State the number of lines in the material below that contain the word "html", without any other text.
■ ■ ■ ■ ■
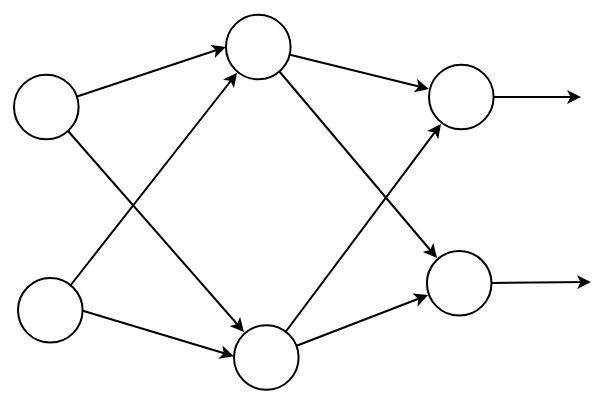
<!DOCTYPE html>
<html lang="en">
<head>
<meta charset="utf-8">
<title>Two-layer network diagram</title>
<style>
:root { --paper: #ffffff; --ink: #000000; }
html, body { margin: 0; background: var(--paper); }
body { width: 604px; height: 404px; overflow: hidden; }
.network { display: block; }
.edges { stroke: var(--ink); stroke-width: 2; fill: none; }
.edges line { marker-end: url(#arrowhead); }
.arrow-shape { fill: var(--ink); stroke: none; }
.nodes { fill: var(--paper); stroke: var(--ink); stroke-width: 2; }
</style>
</head>
<body>
<svg class="network" width="604" height="404" viewBox="0 0 604 404" role="img" aria-label="Network of two input, two hidden and two output nodes joined by arrows">
  <defs>
    <marker id="arrowhead" markerUnits="userSpaceOnUse" markerWidth="15" markerHeight="14" refX="10" refY="7" orient="auto">
      <path class="arrow-shape" d="M14 7 0 14 3.5 7 0 0Z"/>
    </marker>
  </defs>
  <g class="edges">
    <g class="input-to-hidden">
      <line x1="77" y1="96.5" x2="222" y2="48.3"/>
      <line x1="68" y1="131" x2="241.4" y2="329"/>
      <line x1="70" y1="286" x2="234.6" y2="76"/>
      <line x1="82" y1="310.5" x2="230" y2="355"/>
    </g>
    <g class="hidden-to-output">
      <line x1="289" y1="54.5" x2="425" y2="88"/>
      <line x1="279" y1="71" x2="434.4" y2="255"/>
      <line x1="285.5" y1="332" x2="438.6" y2="127.2"/>
      <line x1="296" y1="346" x2="424.3" y2="296.5"/>
    </g>
    <g class="results">
      <line x1="493" y1="97" x2="577" y2="97"/>
      <line x1="491" y1="283" x2="587" y2="282"/>
    </g>
  </g>
  <g class="nodes">
    <g class="input-layer">
      <circle cx="46.3" cy="107" r="32.3"/>
      <circle cx="50.3" cy="310.3" r="32.3"/>
    </g>
    <g class="hidden-layer">
      <circle cx="258.3" cy="47" r="32.3"/>
      <circle cx="266.3" cy="357.5" r="32.3"/>
    </g>
    <g class="output-layer">
      <circle cx="461.3" cy="97" r="32.3"/>
      <circle cx="459.2" cy="283.3" r="32.3"/>
    </g>
  </g>
</svg>
</body>
</html>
■ ■ ■ ■ ■
# [OUTPUT OF THE EXERCISE]
4